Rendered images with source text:
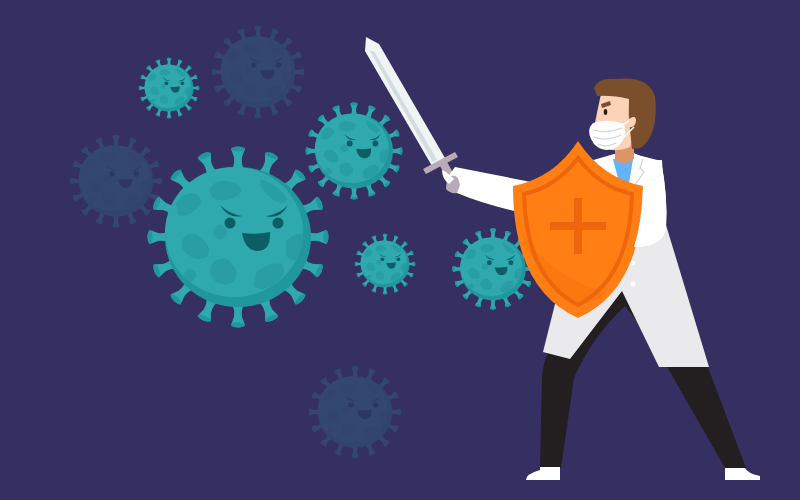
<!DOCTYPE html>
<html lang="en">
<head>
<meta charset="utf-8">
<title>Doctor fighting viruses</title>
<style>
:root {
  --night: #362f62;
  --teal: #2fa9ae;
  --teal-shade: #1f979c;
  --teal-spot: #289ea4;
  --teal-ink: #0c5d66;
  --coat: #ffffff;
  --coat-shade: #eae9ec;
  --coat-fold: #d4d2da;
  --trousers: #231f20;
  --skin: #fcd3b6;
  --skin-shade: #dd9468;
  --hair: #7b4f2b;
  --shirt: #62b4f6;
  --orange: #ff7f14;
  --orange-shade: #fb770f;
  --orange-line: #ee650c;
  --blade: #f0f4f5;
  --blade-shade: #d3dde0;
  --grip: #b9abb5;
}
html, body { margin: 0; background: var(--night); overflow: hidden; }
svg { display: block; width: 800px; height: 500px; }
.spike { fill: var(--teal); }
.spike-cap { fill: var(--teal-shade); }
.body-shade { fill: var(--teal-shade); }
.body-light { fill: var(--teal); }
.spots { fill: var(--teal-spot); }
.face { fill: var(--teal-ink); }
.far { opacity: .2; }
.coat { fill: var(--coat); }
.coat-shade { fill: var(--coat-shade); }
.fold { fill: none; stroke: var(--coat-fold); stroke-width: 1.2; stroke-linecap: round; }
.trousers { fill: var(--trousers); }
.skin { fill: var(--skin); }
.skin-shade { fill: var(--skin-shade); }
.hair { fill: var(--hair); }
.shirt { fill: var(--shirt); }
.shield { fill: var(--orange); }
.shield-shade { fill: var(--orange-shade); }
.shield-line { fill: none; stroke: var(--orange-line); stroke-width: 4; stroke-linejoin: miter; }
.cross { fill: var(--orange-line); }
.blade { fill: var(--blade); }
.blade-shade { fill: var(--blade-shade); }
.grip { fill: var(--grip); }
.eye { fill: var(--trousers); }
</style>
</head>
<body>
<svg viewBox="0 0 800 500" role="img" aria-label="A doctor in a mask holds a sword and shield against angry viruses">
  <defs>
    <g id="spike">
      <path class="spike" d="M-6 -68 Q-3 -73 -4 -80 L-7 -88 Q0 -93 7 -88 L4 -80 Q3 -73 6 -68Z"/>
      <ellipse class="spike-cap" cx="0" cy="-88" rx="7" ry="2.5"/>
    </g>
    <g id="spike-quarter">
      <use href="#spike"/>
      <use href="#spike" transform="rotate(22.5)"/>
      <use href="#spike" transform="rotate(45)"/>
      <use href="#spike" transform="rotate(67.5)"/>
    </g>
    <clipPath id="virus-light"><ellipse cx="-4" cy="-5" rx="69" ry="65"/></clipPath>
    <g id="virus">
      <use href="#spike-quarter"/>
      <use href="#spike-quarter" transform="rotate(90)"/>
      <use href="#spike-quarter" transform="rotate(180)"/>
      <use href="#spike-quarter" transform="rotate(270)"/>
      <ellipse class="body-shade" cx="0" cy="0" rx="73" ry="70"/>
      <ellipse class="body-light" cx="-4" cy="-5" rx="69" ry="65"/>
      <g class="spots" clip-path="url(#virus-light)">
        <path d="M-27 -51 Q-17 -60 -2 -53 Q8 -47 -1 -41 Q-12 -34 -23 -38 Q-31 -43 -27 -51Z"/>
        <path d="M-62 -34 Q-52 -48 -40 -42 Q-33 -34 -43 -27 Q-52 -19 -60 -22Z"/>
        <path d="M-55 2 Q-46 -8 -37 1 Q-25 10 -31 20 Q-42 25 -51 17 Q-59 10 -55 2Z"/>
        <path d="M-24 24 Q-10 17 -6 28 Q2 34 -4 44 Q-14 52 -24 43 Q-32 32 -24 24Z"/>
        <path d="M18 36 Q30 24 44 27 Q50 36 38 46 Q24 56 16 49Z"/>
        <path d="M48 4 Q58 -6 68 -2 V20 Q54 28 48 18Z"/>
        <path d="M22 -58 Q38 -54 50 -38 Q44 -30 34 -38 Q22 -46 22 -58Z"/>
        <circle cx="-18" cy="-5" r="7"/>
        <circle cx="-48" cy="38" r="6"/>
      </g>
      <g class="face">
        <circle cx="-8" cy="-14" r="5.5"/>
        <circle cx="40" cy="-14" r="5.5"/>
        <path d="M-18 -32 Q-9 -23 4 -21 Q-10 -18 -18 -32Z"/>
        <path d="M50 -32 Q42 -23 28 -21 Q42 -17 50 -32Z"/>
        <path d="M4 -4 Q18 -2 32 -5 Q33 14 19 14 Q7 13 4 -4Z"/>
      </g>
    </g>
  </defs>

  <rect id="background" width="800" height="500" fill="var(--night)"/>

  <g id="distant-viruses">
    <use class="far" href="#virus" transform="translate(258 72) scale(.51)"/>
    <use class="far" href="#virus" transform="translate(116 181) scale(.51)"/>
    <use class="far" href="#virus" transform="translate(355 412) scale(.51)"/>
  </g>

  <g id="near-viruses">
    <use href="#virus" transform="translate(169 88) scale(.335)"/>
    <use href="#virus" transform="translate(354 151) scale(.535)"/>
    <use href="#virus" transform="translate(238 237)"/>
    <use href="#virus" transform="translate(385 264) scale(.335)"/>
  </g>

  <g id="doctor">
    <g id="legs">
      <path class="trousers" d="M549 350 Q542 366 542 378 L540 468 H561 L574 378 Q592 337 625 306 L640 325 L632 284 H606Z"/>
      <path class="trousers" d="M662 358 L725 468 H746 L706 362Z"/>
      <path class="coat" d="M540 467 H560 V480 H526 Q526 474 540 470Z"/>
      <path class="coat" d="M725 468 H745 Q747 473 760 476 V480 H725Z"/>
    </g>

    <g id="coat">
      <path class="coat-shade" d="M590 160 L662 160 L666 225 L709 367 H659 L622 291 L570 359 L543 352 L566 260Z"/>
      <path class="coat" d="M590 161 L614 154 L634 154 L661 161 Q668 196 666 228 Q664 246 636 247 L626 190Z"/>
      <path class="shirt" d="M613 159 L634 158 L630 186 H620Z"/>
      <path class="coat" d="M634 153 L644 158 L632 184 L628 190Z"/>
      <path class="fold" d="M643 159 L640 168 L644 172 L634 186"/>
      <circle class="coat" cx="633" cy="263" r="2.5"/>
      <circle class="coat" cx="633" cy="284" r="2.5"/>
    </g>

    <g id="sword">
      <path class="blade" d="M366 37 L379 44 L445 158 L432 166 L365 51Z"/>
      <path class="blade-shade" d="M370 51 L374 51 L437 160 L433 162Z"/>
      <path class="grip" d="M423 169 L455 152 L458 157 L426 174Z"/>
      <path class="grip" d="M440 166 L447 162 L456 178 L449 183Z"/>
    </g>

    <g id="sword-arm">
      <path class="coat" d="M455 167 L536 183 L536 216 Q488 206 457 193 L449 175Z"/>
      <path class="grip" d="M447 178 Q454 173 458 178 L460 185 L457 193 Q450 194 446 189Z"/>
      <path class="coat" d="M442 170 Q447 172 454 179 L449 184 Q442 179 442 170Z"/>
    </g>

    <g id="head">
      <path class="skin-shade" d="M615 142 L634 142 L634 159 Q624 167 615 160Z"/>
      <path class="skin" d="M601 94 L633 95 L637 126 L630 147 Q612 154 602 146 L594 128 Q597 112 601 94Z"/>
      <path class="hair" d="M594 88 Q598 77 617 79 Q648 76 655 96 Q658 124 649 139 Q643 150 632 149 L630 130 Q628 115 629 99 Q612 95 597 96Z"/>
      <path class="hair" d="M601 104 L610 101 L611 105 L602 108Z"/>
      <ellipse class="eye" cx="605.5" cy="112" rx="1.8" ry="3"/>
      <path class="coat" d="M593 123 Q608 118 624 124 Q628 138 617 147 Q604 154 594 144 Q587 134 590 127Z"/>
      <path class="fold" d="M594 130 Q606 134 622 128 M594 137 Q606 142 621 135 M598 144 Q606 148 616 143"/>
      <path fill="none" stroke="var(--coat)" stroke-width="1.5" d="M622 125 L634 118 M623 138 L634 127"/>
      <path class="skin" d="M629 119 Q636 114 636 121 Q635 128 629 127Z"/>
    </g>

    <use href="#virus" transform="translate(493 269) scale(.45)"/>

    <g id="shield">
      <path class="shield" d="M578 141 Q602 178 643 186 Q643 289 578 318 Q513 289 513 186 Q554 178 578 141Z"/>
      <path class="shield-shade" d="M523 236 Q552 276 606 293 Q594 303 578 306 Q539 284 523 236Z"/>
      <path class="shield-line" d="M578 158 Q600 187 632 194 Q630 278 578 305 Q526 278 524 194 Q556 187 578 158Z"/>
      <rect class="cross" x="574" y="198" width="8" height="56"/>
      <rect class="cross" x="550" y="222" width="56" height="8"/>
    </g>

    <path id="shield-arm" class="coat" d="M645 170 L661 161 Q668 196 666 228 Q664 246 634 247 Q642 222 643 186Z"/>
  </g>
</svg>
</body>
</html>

---

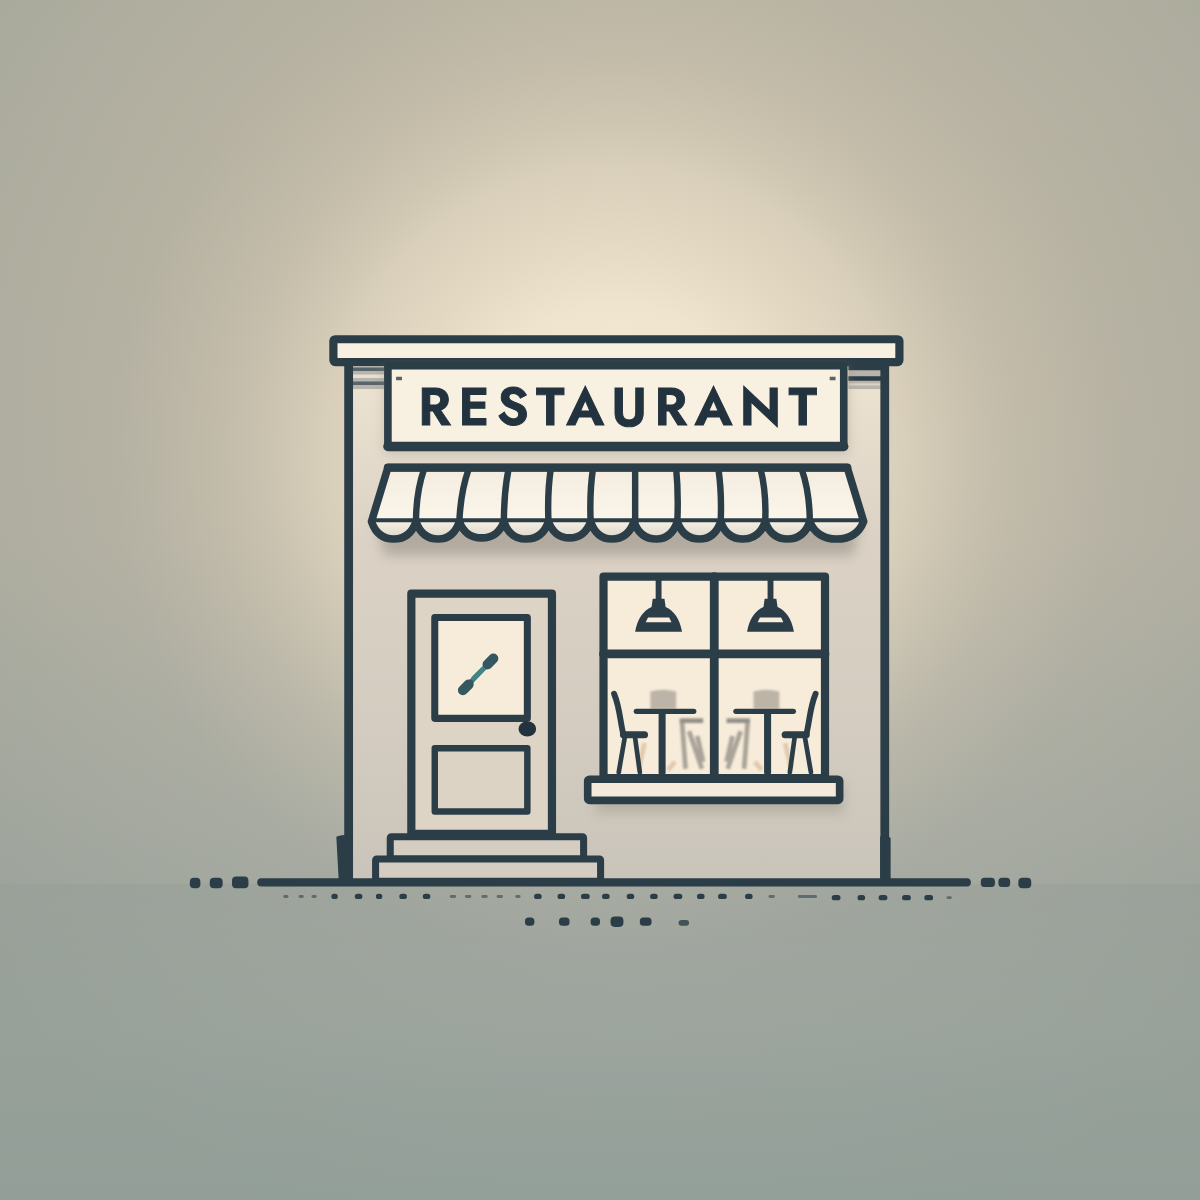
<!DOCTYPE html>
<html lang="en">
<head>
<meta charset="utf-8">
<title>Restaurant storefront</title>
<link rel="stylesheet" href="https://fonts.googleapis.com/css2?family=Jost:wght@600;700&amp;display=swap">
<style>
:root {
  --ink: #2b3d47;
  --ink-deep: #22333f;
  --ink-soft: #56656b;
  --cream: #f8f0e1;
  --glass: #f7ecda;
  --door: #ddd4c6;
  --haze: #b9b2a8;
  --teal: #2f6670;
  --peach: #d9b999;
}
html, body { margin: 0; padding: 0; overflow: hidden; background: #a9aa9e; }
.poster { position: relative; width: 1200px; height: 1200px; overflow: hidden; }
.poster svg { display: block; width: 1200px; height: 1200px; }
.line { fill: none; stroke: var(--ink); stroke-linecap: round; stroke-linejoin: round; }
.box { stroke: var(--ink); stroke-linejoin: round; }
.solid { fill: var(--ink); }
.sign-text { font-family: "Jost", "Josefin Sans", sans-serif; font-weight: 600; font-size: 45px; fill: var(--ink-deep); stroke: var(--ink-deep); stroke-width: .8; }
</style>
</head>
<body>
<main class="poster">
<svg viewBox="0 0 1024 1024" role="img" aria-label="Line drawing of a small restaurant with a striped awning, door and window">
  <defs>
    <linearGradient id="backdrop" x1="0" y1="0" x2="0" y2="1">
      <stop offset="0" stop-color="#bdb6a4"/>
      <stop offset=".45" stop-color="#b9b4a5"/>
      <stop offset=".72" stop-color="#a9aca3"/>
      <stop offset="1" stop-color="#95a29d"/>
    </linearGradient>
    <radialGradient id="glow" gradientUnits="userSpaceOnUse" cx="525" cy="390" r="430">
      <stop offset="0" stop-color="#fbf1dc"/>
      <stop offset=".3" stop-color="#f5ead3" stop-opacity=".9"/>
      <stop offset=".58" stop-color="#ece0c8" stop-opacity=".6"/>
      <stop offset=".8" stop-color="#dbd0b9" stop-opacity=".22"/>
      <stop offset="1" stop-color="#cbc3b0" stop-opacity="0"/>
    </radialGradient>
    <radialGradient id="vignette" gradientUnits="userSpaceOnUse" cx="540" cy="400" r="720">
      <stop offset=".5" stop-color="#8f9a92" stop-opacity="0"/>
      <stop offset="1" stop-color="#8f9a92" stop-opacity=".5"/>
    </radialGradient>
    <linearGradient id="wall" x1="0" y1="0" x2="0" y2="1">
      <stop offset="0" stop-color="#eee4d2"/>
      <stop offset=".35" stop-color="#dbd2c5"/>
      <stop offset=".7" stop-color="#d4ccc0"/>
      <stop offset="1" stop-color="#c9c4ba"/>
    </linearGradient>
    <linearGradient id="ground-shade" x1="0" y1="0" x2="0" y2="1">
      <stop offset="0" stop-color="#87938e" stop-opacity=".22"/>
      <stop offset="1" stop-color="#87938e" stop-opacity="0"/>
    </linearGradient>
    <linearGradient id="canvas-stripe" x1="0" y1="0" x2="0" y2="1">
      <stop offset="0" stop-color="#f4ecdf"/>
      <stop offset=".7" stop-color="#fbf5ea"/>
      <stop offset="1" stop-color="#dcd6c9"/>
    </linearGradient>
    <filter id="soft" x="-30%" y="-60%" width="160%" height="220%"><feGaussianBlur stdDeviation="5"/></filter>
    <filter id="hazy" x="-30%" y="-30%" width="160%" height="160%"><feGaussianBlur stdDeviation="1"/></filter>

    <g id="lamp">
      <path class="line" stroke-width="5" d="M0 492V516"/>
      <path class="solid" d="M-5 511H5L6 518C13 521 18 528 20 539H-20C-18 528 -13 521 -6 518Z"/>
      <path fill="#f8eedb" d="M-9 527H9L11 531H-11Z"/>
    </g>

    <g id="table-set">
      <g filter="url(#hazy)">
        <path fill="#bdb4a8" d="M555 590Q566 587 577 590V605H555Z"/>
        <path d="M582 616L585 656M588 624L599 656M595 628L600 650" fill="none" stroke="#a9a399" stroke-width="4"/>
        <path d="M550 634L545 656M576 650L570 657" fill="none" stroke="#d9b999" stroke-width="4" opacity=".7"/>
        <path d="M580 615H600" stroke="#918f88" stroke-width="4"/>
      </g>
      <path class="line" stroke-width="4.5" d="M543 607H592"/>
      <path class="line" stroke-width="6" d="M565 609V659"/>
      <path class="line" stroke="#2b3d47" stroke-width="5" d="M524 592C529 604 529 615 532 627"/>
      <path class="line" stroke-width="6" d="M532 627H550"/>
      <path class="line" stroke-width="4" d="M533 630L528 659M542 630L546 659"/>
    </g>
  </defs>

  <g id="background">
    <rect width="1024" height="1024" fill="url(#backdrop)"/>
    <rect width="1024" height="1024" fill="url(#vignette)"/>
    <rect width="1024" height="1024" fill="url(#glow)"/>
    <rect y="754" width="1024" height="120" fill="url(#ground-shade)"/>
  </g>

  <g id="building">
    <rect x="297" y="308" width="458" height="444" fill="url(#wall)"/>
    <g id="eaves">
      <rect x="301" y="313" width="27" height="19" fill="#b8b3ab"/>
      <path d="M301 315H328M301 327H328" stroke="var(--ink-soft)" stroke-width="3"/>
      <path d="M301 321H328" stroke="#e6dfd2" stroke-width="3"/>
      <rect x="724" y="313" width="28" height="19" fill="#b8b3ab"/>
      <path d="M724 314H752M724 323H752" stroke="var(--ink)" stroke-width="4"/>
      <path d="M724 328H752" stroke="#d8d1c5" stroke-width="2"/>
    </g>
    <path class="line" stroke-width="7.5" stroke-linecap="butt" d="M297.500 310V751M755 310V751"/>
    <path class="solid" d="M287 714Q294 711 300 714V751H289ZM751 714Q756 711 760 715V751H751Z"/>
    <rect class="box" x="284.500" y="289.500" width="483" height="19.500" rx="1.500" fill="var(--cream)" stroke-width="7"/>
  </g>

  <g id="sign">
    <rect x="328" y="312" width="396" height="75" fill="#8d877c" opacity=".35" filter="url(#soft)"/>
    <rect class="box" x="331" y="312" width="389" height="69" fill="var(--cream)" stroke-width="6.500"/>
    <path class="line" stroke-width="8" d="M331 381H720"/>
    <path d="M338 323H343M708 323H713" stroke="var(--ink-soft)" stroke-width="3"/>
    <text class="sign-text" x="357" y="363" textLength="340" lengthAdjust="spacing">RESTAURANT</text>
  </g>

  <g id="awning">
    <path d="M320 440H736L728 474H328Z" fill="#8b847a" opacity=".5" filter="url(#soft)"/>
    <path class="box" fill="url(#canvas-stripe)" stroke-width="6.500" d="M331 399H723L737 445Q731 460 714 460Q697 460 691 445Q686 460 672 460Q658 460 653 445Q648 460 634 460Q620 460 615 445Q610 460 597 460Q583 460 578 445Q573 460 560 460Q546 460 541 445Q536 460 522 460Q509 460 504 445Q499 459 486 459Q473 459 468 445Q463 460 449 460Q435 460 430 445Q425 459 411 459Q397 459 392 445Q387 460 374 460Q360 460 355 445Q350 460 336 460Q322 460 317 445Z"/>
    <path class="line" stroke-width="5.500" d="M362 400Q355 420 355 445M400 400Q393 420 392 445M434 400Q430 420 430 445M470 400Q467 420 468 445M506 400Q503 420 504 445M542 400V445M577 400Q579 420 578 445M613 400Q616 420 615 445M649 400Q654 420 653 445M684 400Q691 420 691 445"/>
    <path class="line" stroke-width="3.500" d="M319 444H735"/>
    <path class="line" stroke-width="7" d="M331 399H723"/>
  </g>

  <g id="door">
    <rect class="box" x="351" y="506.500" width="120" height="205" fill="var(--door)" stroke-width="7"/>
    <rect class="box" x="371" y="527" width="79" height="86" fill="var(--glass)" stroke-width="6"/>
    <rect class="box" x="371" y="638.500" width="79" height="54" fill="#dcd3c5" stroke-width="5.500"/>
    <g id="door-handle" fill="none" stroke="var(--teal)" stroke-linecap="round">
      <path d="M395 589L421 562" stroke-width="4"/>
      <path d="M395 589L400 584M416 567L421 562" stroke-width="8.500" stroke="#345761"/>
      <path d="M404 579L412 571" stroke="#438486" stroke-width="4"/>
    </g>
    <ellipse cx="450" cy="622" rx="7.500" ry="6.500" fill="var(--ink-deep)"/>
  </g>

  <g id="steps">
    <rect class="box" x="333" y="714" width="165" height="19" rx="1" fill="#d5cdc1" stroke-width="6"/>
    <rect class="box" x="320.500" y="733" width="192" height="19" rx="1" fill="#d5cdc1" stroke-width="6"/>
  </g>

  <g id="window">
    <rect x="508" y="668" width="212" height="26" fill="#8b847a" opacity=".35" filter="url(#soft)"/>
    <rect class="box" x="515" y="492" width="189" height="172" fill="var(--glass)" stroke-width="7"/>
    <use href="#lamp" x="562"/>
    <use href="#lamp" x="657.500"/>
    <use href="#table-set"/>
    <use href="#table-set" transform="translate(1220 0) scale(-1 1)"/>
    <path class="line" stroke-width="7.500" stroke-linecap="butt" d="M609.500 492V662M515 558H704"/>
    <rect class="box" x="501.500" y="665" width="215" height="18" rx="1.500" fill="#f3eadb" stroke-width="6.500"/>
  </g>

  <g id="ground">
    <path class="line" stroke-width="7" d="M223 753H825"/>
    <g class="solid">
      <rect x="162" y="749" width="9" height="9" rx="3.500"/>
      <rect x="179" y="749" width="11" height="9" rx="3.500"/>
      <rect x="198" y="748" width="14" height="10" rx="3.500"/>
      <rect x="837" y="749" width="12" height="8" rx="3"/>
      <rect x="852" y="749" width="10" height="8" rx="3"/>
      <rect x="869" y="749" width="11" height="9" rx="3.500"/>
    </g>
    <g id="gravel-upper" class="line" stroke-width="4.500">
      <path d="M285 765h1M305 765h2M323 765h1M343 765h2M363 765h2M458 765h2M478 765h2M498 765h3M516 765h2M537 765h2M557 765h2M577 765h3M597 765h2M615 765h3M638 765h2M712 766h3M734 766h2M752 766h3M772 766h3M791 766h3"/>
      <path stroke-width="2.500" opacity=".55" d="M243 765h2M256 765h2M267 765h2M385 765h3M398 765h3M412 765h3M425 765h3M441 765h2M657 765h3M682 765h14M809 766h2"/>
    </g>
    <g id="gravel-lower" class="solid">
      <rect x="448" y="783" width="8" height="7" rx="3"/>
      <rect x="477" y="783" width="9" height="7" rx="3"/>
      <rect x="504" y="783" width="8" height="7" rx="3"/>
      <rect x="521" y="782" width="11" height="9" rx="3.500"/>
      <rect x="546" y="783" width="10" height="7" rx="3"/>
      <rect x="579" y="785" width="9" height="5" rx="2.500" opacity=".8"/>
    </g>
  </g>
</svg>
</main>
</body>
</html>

**TASK INSTRUCTIONS**
Copy every line of the entries above in which "ellipse" occurs.

**RESPONSE**
      <ellipse class="spike-cap" cx="0" cy="-88" rx="7" ry="2.5"/>
    <clipPath id="virus-light"><ellipse cx="-4" cy="-5" rx="69" ry="65"/></clipPath>
      <ellipse class="body-shade" cx="0" cy="0" rx="73" ry="70"/>
      <ellipse class="body-light" cx="-4" cy="-5" rx="69" ry="65"/>
      <ellipse class="eye" cx="605.5" cy="112" rx="1.8" ry="3"/>
    <ellipse cx="450" cy="622" rx="7.500" ry="6.500" fill="var(--ink-deep)"/>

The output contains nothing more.